The Times’ Nicola Woolcock cites findings from our Shadow Schooling report.
A quarter of children are being privately taught outside school as middle-class parents engage in a “tutoring arms race”, according to analysis.
The report by the Sutton Trust think tank suggests that children at independent schools are twice as likely to have private tutors as their state school peers, meaning that their parents are paying twice over for their education.
The proportion of state-school children with private tutors has risen from 18 to 25 per cent in a decade and stands at 42 per cent in London.
Last year a tenth of children aged 11 to 16 were tutored.
More than four in ten state-school teachers have been paid to tutor at some point in their careers, according to the report, Shadow Schooling.
It values the private tuition market at about £2 billion. One in six secondary school pupils eligible for free school meals has been tutored, compared with one in four of those who are better off.
The charity said that the government should give poorer families vouchers to help them to compete. It suggested that there was a “tutoring arms race” under way as parents try to get their children into selective schools or universities. More than a third of the pupils tutored had help for specific GCSE exams and nearly a fifth were preparing for grammar school entrance exams.
Private school pupils were twice as likely to receive extra tuition as those in state education, the report states. Girls were more likely to receive private tuition than boys. About 41 per cent of ethnic minority pupils had private tutors compared with 21 per cent of white pupils. The average cost was £24 an hour, but some tutors charged far more.
The trust said it wanted a meanstested voucher scheme to enable lower income families to pay for experienced and well-qualified tutors.
It also wants more agencies to provide free tuition to disadvantaged pupils. Some agencies already support poorer students with the fees they charge better-off families.
Sir Peter Lampl, the trust’s chairman, said: “Private tuition is widespread and increasingly so. But with costs of at least £25 per session many cannot afford to benefit from this extra support, which exacerbates education inequalities.

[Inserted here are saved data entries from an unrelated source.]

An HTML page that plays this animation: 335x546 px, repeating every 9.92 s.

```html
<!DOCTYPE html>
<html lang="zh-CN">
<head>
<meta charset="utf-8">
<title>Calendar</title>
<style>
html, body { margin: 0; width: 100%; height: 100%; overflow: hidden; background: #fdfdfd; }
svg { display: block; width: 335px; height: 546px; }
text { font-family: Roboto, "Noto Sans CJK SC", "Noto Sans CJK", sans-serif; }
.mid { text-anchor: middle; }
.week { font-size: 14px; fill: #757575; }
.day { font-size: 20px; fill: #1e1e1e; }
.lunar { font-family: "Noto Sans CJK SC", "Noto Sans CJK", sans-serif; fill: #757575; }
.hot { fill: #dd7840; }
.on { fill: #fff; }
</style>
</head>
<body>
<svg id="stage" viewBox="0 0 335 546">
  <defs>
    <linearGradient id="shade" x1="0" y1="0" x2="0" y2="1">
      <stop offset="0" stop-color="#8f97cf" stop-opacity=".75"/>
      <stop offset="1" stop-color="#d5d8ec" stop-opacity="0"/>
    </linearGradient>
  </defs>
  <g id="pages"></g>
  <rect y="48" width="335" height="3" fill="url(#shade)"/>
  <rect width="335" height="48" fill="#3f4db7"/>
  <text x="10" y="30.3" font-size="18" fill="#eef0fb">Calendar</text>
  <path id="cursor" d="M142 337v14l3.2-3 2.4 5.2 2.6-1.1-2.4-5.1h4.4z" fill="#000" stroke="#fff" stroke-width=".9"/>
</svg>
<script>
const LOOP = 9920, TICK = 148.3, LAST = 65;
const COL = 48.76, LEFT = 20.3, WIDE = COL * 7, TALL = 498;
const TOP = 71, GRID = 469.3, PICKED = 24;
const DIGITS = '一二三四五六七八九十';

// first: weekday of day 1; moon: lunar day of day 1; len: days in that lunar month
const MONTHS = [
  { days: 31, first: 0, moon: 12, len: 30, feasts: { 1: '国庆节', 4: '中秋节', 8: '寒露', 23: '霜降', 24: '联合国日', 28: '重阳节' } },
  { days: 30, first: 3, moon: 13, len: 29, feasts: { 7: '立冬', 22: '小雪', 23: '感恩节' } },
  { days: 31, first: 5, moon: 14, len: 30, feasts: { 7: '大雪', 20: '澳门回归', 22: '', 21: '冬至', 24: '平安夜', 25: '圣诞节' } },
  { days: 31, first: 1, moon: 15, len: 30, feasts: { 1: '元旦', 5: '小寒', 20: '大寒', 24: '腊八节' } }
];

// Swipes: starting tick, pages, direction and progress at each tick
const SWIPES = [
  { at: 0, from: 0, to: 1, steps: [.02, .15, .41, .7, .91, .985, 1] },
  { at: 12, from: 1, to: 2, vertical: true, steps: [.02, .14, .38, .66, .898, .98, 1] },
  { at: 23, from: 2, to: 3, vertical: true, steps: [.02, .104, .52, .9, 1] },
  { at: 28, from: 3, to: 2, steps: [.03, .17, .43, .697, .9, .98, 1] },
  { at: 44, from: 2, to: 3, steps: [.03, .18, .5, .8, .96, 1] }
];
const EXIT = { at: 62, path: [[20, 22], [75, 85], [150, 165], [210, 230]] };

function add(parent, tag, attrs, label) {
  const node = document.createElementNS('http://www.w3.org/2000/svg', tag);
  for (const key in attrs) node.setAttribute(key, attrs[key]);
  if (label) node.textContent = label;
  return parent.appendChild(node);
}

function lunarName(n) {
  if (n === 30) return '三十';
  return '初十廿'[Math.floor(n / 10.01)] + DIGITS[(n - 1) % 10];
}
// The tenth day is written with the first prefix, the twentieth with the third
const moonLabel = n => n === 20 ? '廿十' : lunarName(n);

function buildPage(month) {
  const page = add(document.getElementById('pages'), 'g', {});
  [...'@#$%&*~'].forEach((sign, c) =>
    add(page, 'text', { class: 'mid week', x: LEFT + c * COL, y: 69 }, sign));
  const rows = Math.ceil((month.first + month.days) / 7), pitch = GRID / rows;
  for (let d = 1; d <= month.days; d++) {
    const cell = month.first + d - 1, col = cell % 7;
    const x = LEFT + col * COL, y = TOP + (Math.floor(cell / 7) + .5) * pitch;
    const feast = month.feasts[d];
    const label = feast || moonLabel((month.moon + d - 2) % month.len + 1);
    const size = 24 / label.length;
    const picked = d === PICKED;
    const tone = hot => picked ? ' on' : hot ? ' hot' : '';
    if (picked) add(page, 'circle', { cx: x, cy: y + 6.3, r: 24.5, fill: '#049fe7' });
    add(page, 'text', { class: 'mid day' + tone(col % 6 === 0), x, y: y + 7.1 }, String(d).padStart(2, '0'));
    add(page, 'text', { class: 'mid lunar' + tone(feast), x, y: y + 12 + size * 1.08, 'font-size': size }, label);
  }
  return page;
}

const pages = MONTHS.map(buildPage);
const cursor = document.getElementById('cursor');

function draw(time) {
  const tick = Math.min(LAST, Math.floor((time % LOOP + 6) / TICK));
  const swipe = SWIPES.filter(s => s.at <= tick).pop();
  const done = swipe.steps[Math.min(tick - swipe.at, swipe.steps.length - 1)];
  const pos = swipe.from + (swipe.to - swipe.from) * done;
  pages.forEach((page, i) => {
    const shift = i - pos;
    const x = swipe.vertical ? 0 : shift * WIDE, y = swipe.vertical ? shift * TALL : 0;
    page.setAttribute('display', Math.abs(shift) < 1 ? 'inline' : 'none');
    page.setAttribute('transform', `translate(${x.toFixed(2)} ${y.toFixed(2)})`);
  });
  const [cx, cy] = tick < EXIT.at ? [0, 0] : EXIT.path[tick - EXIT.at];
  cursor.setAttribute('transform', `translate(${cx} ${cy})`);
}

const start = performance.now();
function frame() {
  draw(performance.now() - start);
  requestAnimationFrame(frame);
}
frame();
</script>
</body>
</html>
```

“No one wants to limit parents doing their best for their children but we need to ensure that extra tuition is as widely available as possible. Otherwise, it will continue to widen the attainment gap.”
See the article here.